A feasibility study for the housing development in Oslo

Thibaut Devulder

In this project, we helped a housing developer unlock the potential of a complex site in the beautiful neighbourhood of Nordstrand, in Oslo. Bringing together our skills in site analysis and visualisation, we designed and presented alternative development strategies for the site, helping the developer and the site owner to build architecture that is both inspiring and financially viable.

 A visualisation of the site with sun access at different season, as part of our site anany

A visualisation of the site with sun access at different season, as part of our site anany

A view of the site before development, with its mature trees and steep north-facing rocky slope at the back

Surrounding by elegant villas with fantastic views to Oslo Fjord, the undeveloped site had a complex topography, with a north-facing rocky slope dropping 11 meter drop across the site, overgrown with several large mature trees.

This unusual configuration made the site unsuitable for standard off-the-shelf housing solutions. So the developer asked us to assess the viability of a development and to bring in some creative thinking to showcase the potential of the site to the site owner.

Analysing the site

Using available topographic information and photos, we started by creating a 3D model of the site landscape and its surrounding, which would serve as the basis for our analysis and presentation.

The various layers of planning regulations for the site were then analysed and compiled into a clear set of constraints applying to the project.

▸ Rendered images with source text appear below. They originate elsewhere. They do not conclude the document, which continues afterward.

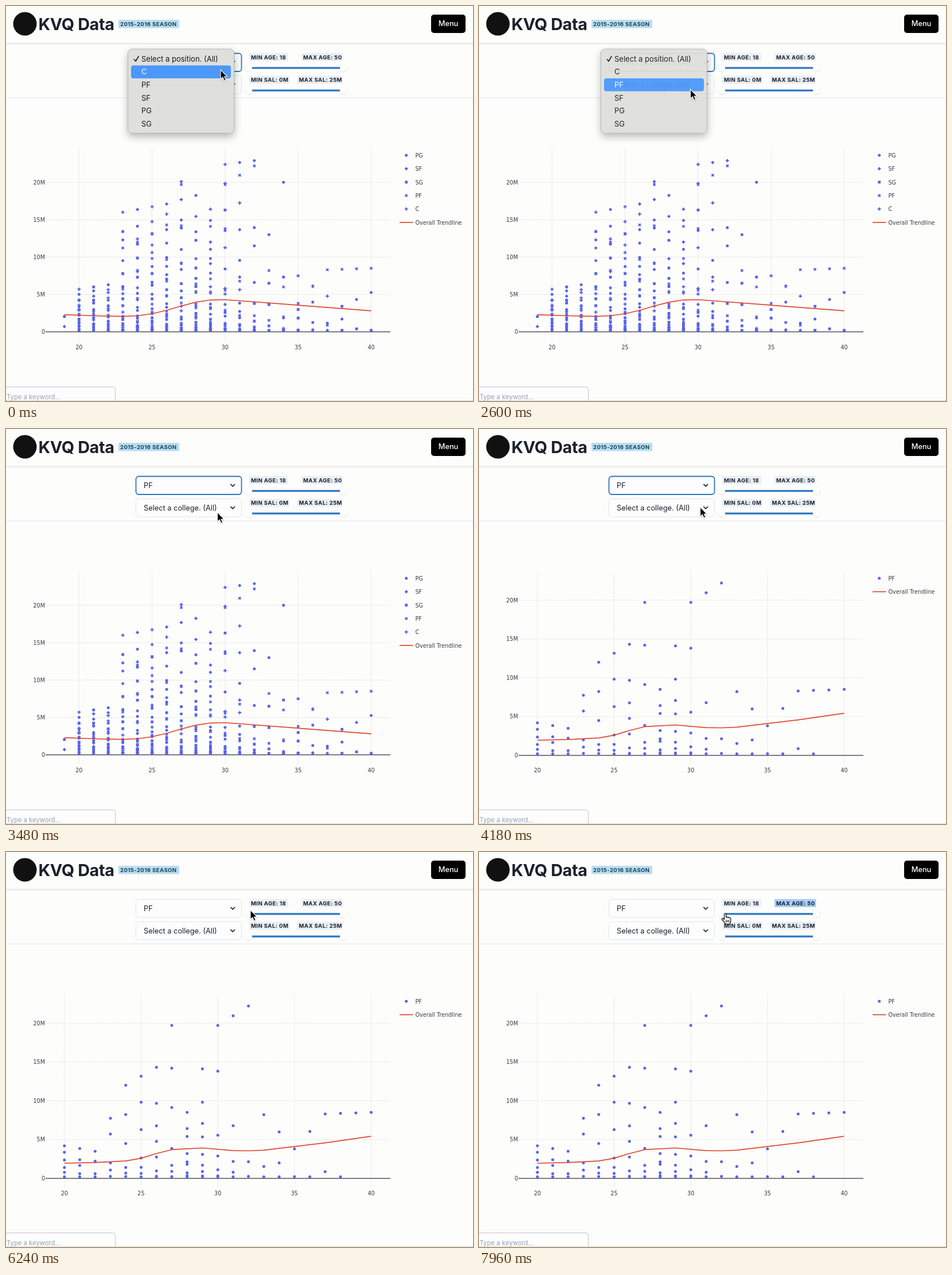
Write an HTML page that moves like this. It is 814 px wide and 688 px high and loops after 8000 ms.

```html
<!DOCTYPE html>
<html lang="en">
<head>
<meta charset="utf-8">
<title>Season salaries</title>
<style>
  html, body { margin: 0; width: 100%; height: 100%; overflow: hidden; background: #fdfdfc; }
  svg { display: block; width: 814px; height: 688px; font: 12.8px Inter, sans-serif; fill: #1a202c; }
  .badge { font-size: 9.6px; font-weight: 700; letter-spacing: .4px; }
  .chart { font: 9.6px "DejaVu Sans", sans-serif; fill: #363a42; }
  .mark { fill: #5663ec; }
  .trend { fill: none; stroke: #df452e; stroke-width: 1.7; stroke-linejoin: round; }
  .grid { stroke: #e5e5ea; stroke-width: 1; stroke-dasharray: 2 .6; }
  .chevron { fill: none; stroke: #1a202c; stroke-width: 1.7; stroke-linecap: round; stroke-linejoin: round; }
  .box { fill: #fdfdfd; stroke: #dfe4ed; }
  .box.focused { stroke: #2c76bf; stroke-width: 1.8; }
  .menu { font-size: 13px; }
</style>
</head>
<body>
<svg viewBox="0 0 814 688">
  <defs>
    <filter id="menuShadow" x="-20%" y="-20%" width="140%" height="150%">
      <feDropShadow dx="0" dy="6" stdDeviation="7" flood-opacity=".27"/>
    </filter>
    <filter id="thumbShadow" x="-50%" y="-50%" width="200%" height="200%">
      <feDropShadow dx="0" dy=".8" stdDeviation="1" flood-opacity=".16"/>
    </filter>
    <filter id="cursorShadow" x="-50%" y="-50%" width="200%" height="200%">
      <feDropShadow dx="0" dy="1" stdDeviation="1" flood-opacity=".3"/>
    </filter>
  </defs>

  <circle cx="33" cy="31" r="20.5" fill="#111"/>
  <text x="188.5" y="42" text-anchor="end" font-size="28.8" font-weight="700" letter-spacing="-.4">KVQ Data</text>
  <rect x="196" y="24" width="106" height="14.5" rx="1.5" fill="#b9def0"/>
  <text x="199" y="34.8" class="badge" fill="#1d4059">2015-2016 SEASON</text>
  <rect x="741" y="15" width="60" height="32" rx="5" fill="#000"/>
  <text x="771" y="35.4" text-anchor="middle" fill="#fff" font-weight="500">Menu</text>
  <path d="M0 65.5H814" stroke="#e5e5e9" stroke-width="2"/>
  <path d="M0 160H814" stroke="#dfe5f1"/>

  <rect id="positionBox" class="box" x="226.5" y="82.5" width="184" height="31.5" rx="5"/>
  <text id="positionText" x="240" y="102.5"></text>
  <rect class="box" x="226.5" y="121.5" width="184" height="31.5" rx="5"/>
  <text x="240" y="141.5">Select a college. (All)</text>
  <path class="chevron" d="M391.8 96.5l3.4 3.4 3.4-3.4M391.8 135.5l3.4 3.4 3.4-3.4"/>
  <g id="sliders"></g>

  <g id="allChart"></g>
  <g id="forwardChart"></g>

  <rect x="-4" y="663.5" width="194.5" height="40" rx="4" fill="#fdfdfd" stroke="#bfc4d4"/>
  <text x="1" y="685" font-size="11.2" letter-spacing=".05" fill="#99a0b3">Type a keyword...</text>
  <path d="M0 687.5H814" stroke="#d5d6dc"/>

  <g id="menu" class="menu"></g>

  <path id="arrow" filter="url(#cursorShadow)" stroke="#fff" stroke-width="1.1"
    d="M0 0V16.4L3.7 13 6.6 19 9.3 17.8 6.6 12H11.6Z" fill="#000"/>
  <path id="hand" filter="url(#cursorShadow)" fill="#fff" stroke="#000" stroke-width="1.1" stroke-linejoin="round"
    d="M0 1.5C0-.6 3-.6 3 1.5V7C3 5.6 6 5.6 6 7.4 6 6.2 8.7 6.4 8.7 8 9 7 11.2 7.3 11.2 9V12.5C11.2 14.5 10 15.5 9.8 18.5H2.2C1.6 15.6-1.5 13.6-3.8 10.6-5 8.8-2.8 7.8-1.5 9.2L0 10.8ZM3.2 11.5V15.5M5.6 11.5V15.5M8 11.5V15.5"/>
</svg>

<script>
const $ = id => document.getElementById(id);
const PERIOD = 8000;
const DEFAULT_POSITION = 'Select a position. (All)';

const clamp = v => Math.min(1, Math.max(0, v));
const linear = u => u;
const smooth = u => u * u * (3 - 2 * u);

// Value of one column of the key rows at the given place in the first column.
function interpolate(keys, at, ease = linear, column = 1) {
  const i = Math.max(1, keys.findIndex(key => key[0] >= at));
  const from = keys[i - 1], to = keys[i];
  const u = ease((at - from[0]) / (to[0] - from[0]));
  return from[column] + (to[column] - from[column]) * u;
}

let seed = 41;
const random = () => (seed = seed * 16807 % 2147483647) / 2147483647;

// Every age has a number of players and a highest salary (millions);
// the higher the top, the more the other salaries crowd near zero.
function makePlayers(counts, tops, positions) {
  const players = [];
  for (let age = counts[0][0]; age <= 40; age++) {
    const count = Math.round(interpolate(counts, age));
    const top = interpolate(tops, age);
    for (let k = 1; k <= count; k++) {
      const rank = k === count ? 1 : clamp((k - 1 + .8 * (random() - .5)) / (count - 1));
      const pay = .2 + (top - .2) * rank ** (1.2 + top / 13);
      players.push({ age, pay, symbol: positions[Math.floor(random() * positions.length)] });
    }
  }
  return players;
}

const forwards = makePlayers(
  [[20, 6], [22, 4], [26, 8], [29, 9], [32, 3], [36, 2], [40, 1]],
  [[20, 4.2], [22, 3.5], [24, 12], [26, 14.3], [27, 19.7], [28, 8.5], [30, 19.7], [32, 22.2], [33, 8.2], [35, 3.8], [37, 8.3], [40, 8.5]],
  ['PF']);
const others = makePlayers(
  [[19, 2], [20, 14], [25, 24], [27, 22], [30, 18], [33, 5], [40, 2]],
  [[19, 2.05], [20, 5.7], [22, 6.3], [23, 16], [26, 17.1], [27, 20.1], [29, 16.4], [30, 22.4], [32, 22.9], [33, 13], [34, 20], [35, 7.5], [38, 3.4], [40, 5.25]],
  ['PG', 'SF', 'SG', 'C']);
const allTrend = [[19, 2.3], [21, 2.15], [23, 2.07], [24, 2.15], [25, 2.42], [26, 2.88], [27, 3.46], [28, 3.96], [29, 4.26], [30, 4.3], [40, 2.82]];
const forwardTrend = [[20, 1.96], [22, 2.04], [24, 2.25], [25, 2.6], [26, 3.2], [27, 3.7], [29, 3.92], [31, 3.58], [32, 3.55], [33, 3.63], [37, 4.58], [40, 5.43]];

// Each symbol is a clockwise path around the current point.
const symbols = {
  PG: 'm-2.5 0a2.5 2.5 0 1 1 5 0a2.5 2.5 0 1 1-5 0z',
  SF: 'm0-3.1l3.1 3.1-3.1 3.1-3.1-3.1z',
  SG: 'm-2.4-2.4h4.8v4.8h-4.8z',
  PF: 'm-1.3-2.7l1.3 1.3 1.3-1.3 1.4 1.4-1.3 1.3 1.3 1.3-1.4 1.4-1.3-1.3-1.3 1.3-1.4-1.4 1.3-1.3-1.3-1.3z',
  C: 'm-1-2.9h2v1.9h1.9v2h-1.9v1.9h-2v-1.9h-1.9v-2h1.9z'
};
const mark = (x, y, symbol) => `M${x.toFixed(1)} ${y.toFixed(1)}${symbols[symbol]}`;

function drawChart({ zeroY, perMillion, players, trend, legend }) {
  const left = 101.8, right = 636.5, firstAge = trend[0][0];
  const x = age => left + (age - firstAge) * (right - left) / (40 - firstAge);
  const y = pay => zeroY - pay * perMillion;
  let svg = '';
  for (let age = 20; age <= 40; age += 5)
    svg += `<path class="grid" d="M${x(age)} 248V584"/><text x="${x(age)}" y="597.7" text-anchor="middle">${age}</text>`;
  for (let pay = 0; pay <= 20; pay += 5) {
    if (pay) svg += `<path class="grid" d="M69 ${y(pay)}H670"/>`;
    svg += `<text x="68" y="${y(pay) + 3.6}" text-anchor="end">${pay ? pay + 'M' : 0}</text>`;
  }
  svg += `<path d="M69 ${zeroY}H670" stroke="#505158" stroke-width="1.3"/>`;
  svg += `<path class="mark" d="${players.map(p => mark(x(p.age), y(p.pay), p.symbol)).join('')}"/>`;
  svg += `<polyline class="trend" points="${trend.map(([age, pay]) => [x(age), y(pay)]).join(' ')}"/>`;
  legend.forEach(([label, symbol], i) => {
    const row = 260 + 23.4 * i;
    svg += symbol ? `<path class="mark" d="${mark(697.7, row, symbol)}"/>` : `<path class="trend" d="M686 ${row}h23.5"/>`;
    svg += `<text x="713.5" y="${row + 3.7}">${label}</text>`;
  });
  return `<g class="chart">${svg}</g>`;
}

const trendLegend = ['Overall Trendline'];
$('allChart').innerHTML = drawChart({
  zeroY: 567.5, perMillion: 13.02, players: [...forwards, ...others], trend: allTrend,
  legend: [...['PG', 'SF', 'SG', 'PF', 'C'].map(p => [p, p]), trendLegend]
});
$('forwardChart').innerHTML = drawChart({
  zeroY: 568.5, perMillion: 13.525, players: forwards.map(p => ({ ...p, symbol: 'PG' })), trend: forwardTrend,
  legend: [['PF', 'PG'], trendLegend]
});

const badge = (x, y, width, label, id = '') =>
  `<rect ${id && `id="${id}"`} x="${x}" y="${y}" width="${width}" height="14" rx="1.5" fill="#e9eef4"/>
   <text class="badge" x="${x + 3}" y="${y + 10.5}">${label}</text>`;
const slider = y =>
  `<path d="M429 ${y}H582" stroke="#2c76c4" stroke-width="3.3"/>
   <g fill="#fff" filter="url(#thumbShadow)"><circle cx="423.5" cy="${y}" r="5.7"/><circle cx="588" cy="${y}" r="5.7"/></g>`;
$('sliders').innerHTML = slider(107.9) + slider(147.2) +
  badge(424, 82, 67.5, 'MIN AGE: 18') + badge(515, 82, 72.5, 'MAX AGE: 50', 'maxAge') +
  badge(424, 121.5, 70, 'MIN SAL: 0M') + badge(507.5, 121.5, 79.5, 'MAX SAL: 25M');

const ROW = 22.6;
$('menu').innerHTML =
  `<rect x="212.5" y="75" width="185" height="146.5" rx="7" fill="#dfdfdc" stroke="#b4b4b4" filter="url(#menuShadow)"/>
   <rect id="highlight" x="218" width="174" height="22.5" rx="4" fill="#4b98fb"/>
   <path class="chevron" d="M223.4 93l2.6 3.2 5-8.4"/>` +
  [DEFAULT_POSITION, 'C', 'PF', 'SF', 'PG', 'SG'].map((label, i) =>
    `<text class="option" x="236" y="${96.7 + ROW * i}">${label}</text>`).join('');
const options = document.querySelectorAll('.option');

// Time, x, y
const cursorPath = [[0, 374, 111], [300, 374, 111], [1100, 368.5, 145], [3900, 368.5, 145], [4700, 429, 113.5],
  [5400, 429, 113.5], [5800, 426, 101], [6500, 426, 101], [7100, 427.5, 107], [PERIOD, 427.5, 107]];

const show = (id, visible) => $(id).setAttribute('display', visible ? 'inline' : 'none');

function render() {
  const t = performance.now() % PERIOD;
  const x = interpolate(cursorPath, t, smooth, 1);
  const y = interpolate(cursorPath, t, smooth, 2);
  const overSlider = t >= 6900;
  show('arrow', !overSlider);
  show('hand', overSlider);
  for (const id of ['arrow', 'hand']) $(id).setAttribute('transform', `translate(${x} ${y})`);

  const selected = y > 126 ? 2 : 1;
  $('highlight').setAttribute('y', 80.9 + ROW * selected);
  options.forEach((option, i) => option.setAttribute('fill', i === selected ? '#fff' : '#1a1a1c'));
  $('menu').setAttribute('opacity', 1 - clamp((t - 2590) / 220));
  show('menu', t < 2810);

  $('positionBox').classList.toggle('focused', t < 5900);
  $('positionText').textContent = t < 2680 ? DEFAULT_POSITION : 'PF';
  $('maxAge').setAttribute('fill', t < 6900 ? '#e9eef4' : '#a5cdf4');

  const filtered = t >= 3720;
  show('allChart', !filtered);
  show('forwardChart', filtered);
  requestAnimationFrame(render);
}
render();
</script>
</body>
</html>
```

The surrounding architectural context was also carefully taken into consideration, so that the development would not only integrated with the landscape, but also related meaningfully with the existing architectural language and scale of the residential area.

Our visual representation of the constraints on the complex site considerably simplified the decision-making process for the developer

Identifying viable development options and their planning consequences

Presenting these constraints visually, together with topographic and climatic data, we summarised a set of alternative scenarios for the development, each with the associated areas, possible building forms, parking and access requirements and consequences on the potential complexity of the planning process.

With all information clearly summarised, the developer could easily review the options — weighing costs versus complexity of the required planning process — to select an optimal development scale matching his financial and marketing approach.

Thinking with the landscape

With the project scale now clearly defined (in our case, three single family units), we proceeded with structuring the site and developed alternative architectural strategies based on this scenario.

Our focus was on preserving the natural feel of the site, making the most of the existing topography and vegetation to create attractive outdoor spaces with extensive access to the sun for a large part of the year, despite the awkward orientation of the site.

The dwellings were articulated around the different levels of the landscape to minimise groundworks on the site, preserve the existing trees and promote accessibility.

Their volumes were laid out to reduce self-shading of the garden areas, balancing open communal outdoor areas with more private garden spaces linked to each dwelling, framing view from the living spaces and preserving a feeling of privacy from neighbours.

Taking an informed decision

The result was five alternative architectural strategies that could be presented to the developer to the site owner.

We organised our presentation around clear diagrams that visually summarised each strategy, with site plans, massing perspectives and outline dwelling organisations. so that the site owner — who had no previous experience in development — could appreciate the potential of the site and take inform decisions about its future.